And almost 75% of us want more advice on how to parent? The number of parenting guides, internet resources and support groups for new moms is greater than ever before. If I want tips on how to cope with sleep deprivation, I can kind at least a dozen suggestions from just a couple minutes of Googling. From there, it’s just really just trial and error to find something that works fro me. Moms are discussing parenting techniques more than ever before, and still the majority of us are looking for additional outside advice.
This idea lends support to a theory I’ve been building for a while now, that parents are more afraid than ever before. We’re lacking confidence in our own abilities. And because of that, we’re searching for validation from any source available, be it pediatrician, child psychologist, or just a blogger on the internet. We want someone to tell us that we’re doing it right, that we’ll be okay.
I’m beginning to wonder if it isn’t advice that new mothers need, it’s support for their own ideas. Maybe we should be telling each other what to do less, and encouraging one another’s personal views more. The judgment swirling around modern moms can be pretty overwhelming, and it only serves to reinforce the idea that there are “right ways” and “wrong ways” to parent. If you don’t see the problem with this, consider that absolutely no one agrees on what the “right way” is. Not doctors, not psychologists and certainly not mothers. We all have our processes and our own beliefs.
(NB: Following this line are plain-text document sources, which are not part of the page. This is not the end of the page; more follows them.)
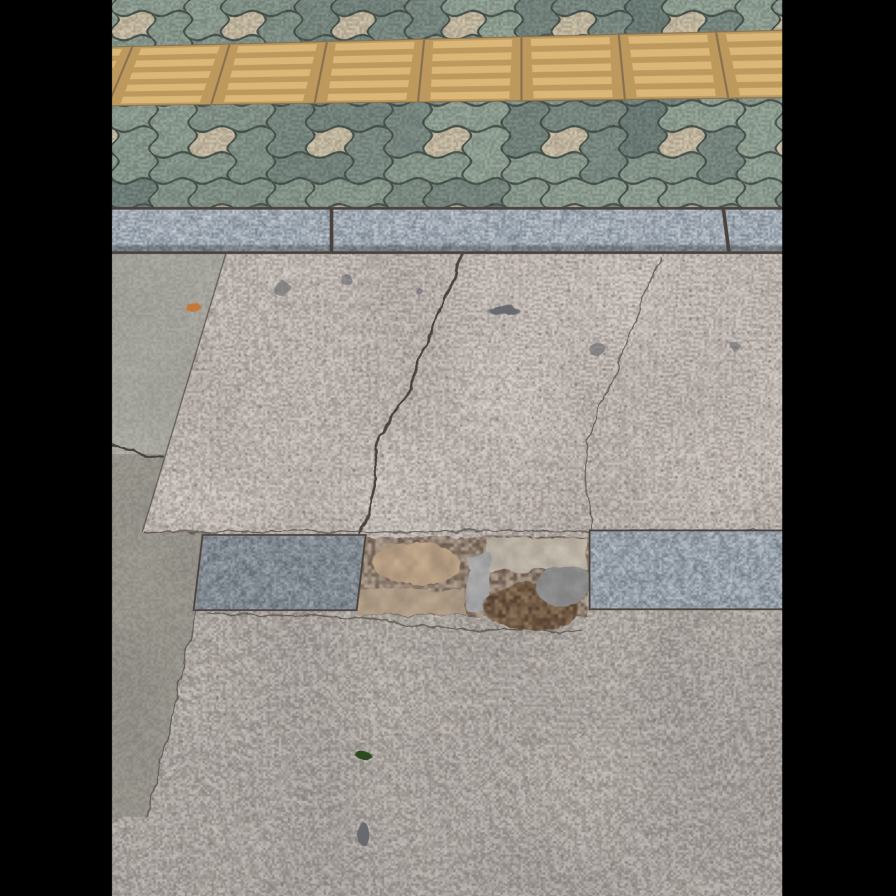
Reproduce this texture procedurally as a WebGL 1 fragment shader.

```glsl
precision highp float;
// Worn pavement from above: wavy pavers, a ribbed yellow strip, granite kerbs
// and cracked concrete with a broken gap. Layers are painted back to front
// from distance functions, with hashed grain and value noise.
uniform vec2 u_resolution;

float hash(vec2 p) { return fract(sin(dot(p, vec2(127.1, 311.7))) * 43758.5); }

float noise(vec2 p) {
  vec2 i = floor(p), f = fract(p), e = vec2(1, 0);
  f = f * f * (3. - 2. * f);
  return mix(mix(hash(i), hash(i + e), f.x),
    mix(hash(i + e.yx), hash(i + 1.), f.x), f.y);
}

float fbm(vec2 p) {
  float sum = 0., amp = .5;
  for (int i = 0; i < 4; i++) {
    sum += amp * noise(p);
    p = p * 2.03 + 7.1;
    amp *= .5;
  }
  return sum;
}

float cover(float d, float px) { return 1. - smoothstep(-px, px, d); }

vec3 paint(vec3 under, vec3 over, float d, float px) {
  return mix(under, over, cover(d, px));
}

float box(vec2 p, vec2 c, vec2 h) {
  vec2 d = abs(p - c) - h;
  return max(d.x, d.y);
}

float oval(vec2 p, vec2 c, vec2 r) {
  return (length((p - c) / r) - 1.) * min(r.x, r.y);
}

float line(vec2 p, vec2 a, vec2 b) {
  vec2 v = b - a;
  return length(p - a - v * clamp(dot(p - a, v) / dot(v, v), 0., 1.));
}

float path(vec2 p, vec2 a, vec2 b, vec2 c, vec2 d) {
  return min(line(p, a, b), min(line(p, b, c), line(p, c, d)));
}

// Two-cell bricks around pale squares, repeating every 3 by 3 cells
vec3 pavers(vec2 p, vec2 origin, vec2 cell, float px) {
  vec2 q = (p - origin) / cell, e = vec2(1, 0), link = e.yy;
  q += .11 * sin(6.283 * q.yx);
  vec2 id = floor(q), f = q - id;
  float c = mod(id.x, 3.), r = mod(id.y, 3.);
  if (r < .5) link = c < .5 ? -e : (c < 1.5 ? e.yx : e);
  else if (r < 1.5) link = c < .5 ? e.yy : (c < 1.5 ? -e.yx : e.yx);
  else link = c < .5 ? e : (c < 1.5 ? -e : -e.yx);
  vec2 gap = min(f + max(-link, 0.), 1. - f + max(link, 0.)) * cell;
  float tone = hash(id + min(link, 0.) + 3.);
  vec3 col = mix(vec3(.41, .47, .45), vec3(.55, .61, .56), tone);
  if (link == e.yy) col = vec3(.74, .7, .61);
  return paint(col, vec3(.28, .32, .3), min(gap.x, gap.y) - .0013, px);
}

// Yellow tiles; t runs from the bottom to the top of the strip
vec3 ribbedTiles(float x, float t, float px) {
  float pitch = mix(.1155, .1085, t), s = fract((x - .582) / pitch);
  float joint = min(min(s, 1. - s) * pitch, min(t, 1. - t) * .073);
  vec2 rib = vec2((s - .5) * pitch, (fract(t * 5.) - .5) * .0145);
  float d = box(rib, vec2(0), vec2(.044, .004));
  vec3 col = paint(vec3(.74, .6, .37), vec3(.86, .72, .47), d, px);
  return paint(col, vec3(.53, .44, .31), joint - .0012, px);
}

vec3 granite(vec2 p) {
  float g = mix(noise(p * 210.), noise(p * 430.), .6);
  return mix(vec3(.42, .46, .5), vec3(.75, .78, .81), g);
}

// Scattered round flecks
float flecks(vec2 p, float scale, float density, float size, float px) {
  vec2 q = p * scale, id = floor(q);
  vec2 c = .3 + .4 * vec2(hash(id), hash(id + 17.));
  float d = length(q - id - c) - size * (.4 + .6 * hash(id + 31.));
  return cover(d, px * scale) * step(hash(id + 53.), density);
}

void main() {
  vec2 p = gl_FragCoord.xy / u_resolution;
  float px = .8 / min(u_resolution.x, u_resolution.y);
  vec2 jag = p + .012 * (vec2(fbm(p * 55.), fbm(p * 55. + 40.)) - .47);
  float grain = noise(p * 400.), rough = .88 + .3 * fbm(p * 70.);
  vec3 dark = vec3(.29, .26, .24);

  // Concrete and the smoother slab on the left
  vec3 col = mix(vec3(.64, .62, .6), vec3(.72, .69, .67), smoothstep(.25, .48, p.y));
  float side = p.y > .406 ? p.x - .037 - .3 * p.y : jag.x - .148 - .22 * p.y;
  float slab = cover(max(side, .089 - jag.y), px);
  col = mix(col, mix(vec3(.56, .55, .52), vec3(.64, .64, .61), step(.493, p.y)), slab);
  col *= .93 + .17 * fbm(p * 9.);
  col += (grain - .5) * mix(.2, .08, slab);
  vec3 pebble = mix(vec3(.46, .43, .41), vec3(.68, .57, .52), hash(floor(p * 125.)));
  col = mix(col, pebble, flecks(p, 125., .45, .25, px) * mix(.55, .08, slab));
  col = mix(col, vec3(.4, .4, .43), .6 * flecks(jag, 14., .1, .13, px));
  col = paint(col, vec3(.41, .41, .44), oval(jag, vec2(.565, .654), vec2(.018, .005)), px);
  col = paint(col, vec3(.41, .41, .44), oval(jag, vec2(.404, .068), vec2(.008, .014)), px);
  col = paint(col, vec3(.17, .29, .12), oval(jag, vec2(.405, .157), vec2(.009, .006)), px);
  col = paint(col, vec3(.76, .47, .22), oval(jag, vec2(.216, .656), vec2(.009, .005)), px);

  // Seams and cracks
  float seam = min(max(abs(side), .089 - p.y), line(jag, vec2(.16, .407), vec2(.88, .407)));
  seam = min(seam, path(jag, vec2(.23, .316), vec2(.4, .311), vec2(.5, .297), vec2(.65, .296)));
  seam = min(seam, path(jag, vec2(.738, .712), vec2(.69, .596), vec2(.654, .5), vec2(.659, .408)));
  vec2 knee = vec2(.423, .512);
  float crack = min(path(jag, vec2(.514, .714), vec2(.488, .648), vec2(.456, .564), knee),
    path(jag, knee, vec2(.418, .466), vec2(.411, .43), vec2(.404, .405)));
  crack = min(crack, line(jag, vec2(.11, .505), vec2(.18, .49)));
  col = mix(col, dark, .7 * cover(seam - .0008, px));
  col = paint(col, dark, crack - .0014, px);

  // Broken gap: gravel, stones and soil
  vec3 gravel = mix(vec3(.4, .34, .29), vec3(.7, .64, .58), noise(p * 240.));
  col = paint(col, gravel, box(jag, vec2(.528, .357), vec2(.13, .044)), px);
  col = paint(col, vec3(.69, .6, .5) * rough, oval(jag, vec2(.464, .371), vec2(.049, .024)), px);
  col = paint(col, vec3(.66, .59, .51) * rough, box(jag, vec2(.458, .328), vec2(.061, .014)), px);
  col = paint(col, vec3(.7, .67, .62) * rough, box(jag, vec2(.598, .381), vec2(.055, .018)), px);
  col = paint(col, vec3(.62) * rough, box(jag, vec2(.535, .35), vec2(.013, .031)), px);
  col = paint(col, gravel * vec3(.8, .72, .62), oval(jag, vec2(.594, .323), vec2(.053, .027)), px);
  col = paint(col, vec3(.53) * rough, oval(jag, vec2(.63, .346), vec2(.03, .023)), px);

  // Granite blocks and the upper kerb
  vec2 lean = p + vec2(.12 * (.36 - p.y), 0);
  float block = min(box(lean, vec2(.312, .361), vec2(.09, .041)), box(p, vec2(.8, .364), vec2(.141, .043)));
  col = paint(col, dark, block - .002, px);
  col = paint(col, granite(p) * (p.x < .5 ? .86 : 1.), block, px);
  vec3 kerb = granite(p) * mix(.8, 1.06, smoothstep(.724, .729, p.y));
  float joint = min(abs(p.x - .37), abs(p.x - .907 + .13 * p.y));
  col = paint(col, dark, .7165 - p.y, px);
  col = paint(col, paint(kerb, dark, joint - .002, px), .7195 - p.y, px);

  // Pavers and the yellow strip
  vec3 stones = p.y > .92 ? pavers(p, vec2(.251, .931), vec2(.041, .027), px)
    : pavers(p, vec2(.215, .798), vec2(.0437, .029), px);
  col = paint(col, dark, .766 - p.y, px);
  col = paint(col, stones * (.88 + .24 * grain), .769 - p.y, px);
  float low = .88 + .012 * p.x, high = .945 + .025 * p.x;
  vec3 tiles = ribbedTiles(p.x, (p.y - low) / (high - low), px);
  col = paint(col, tiles, max(low - p.y, p.y - high), px);

  // Black side bands
  col *= cover(abs(p.x - .499) - .374, px);
  gl_FragColor = vec4(col, 1);
}
```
Studies such as this one make me worried that the trend is only continuing. So I want to ask our readers, just how can we help moms to trust their instincts? How can we instill some confidence in our fellow parents and help them learn that there is no right or wrong way to parent, as long as you’re doing the best you can for yourself and your family?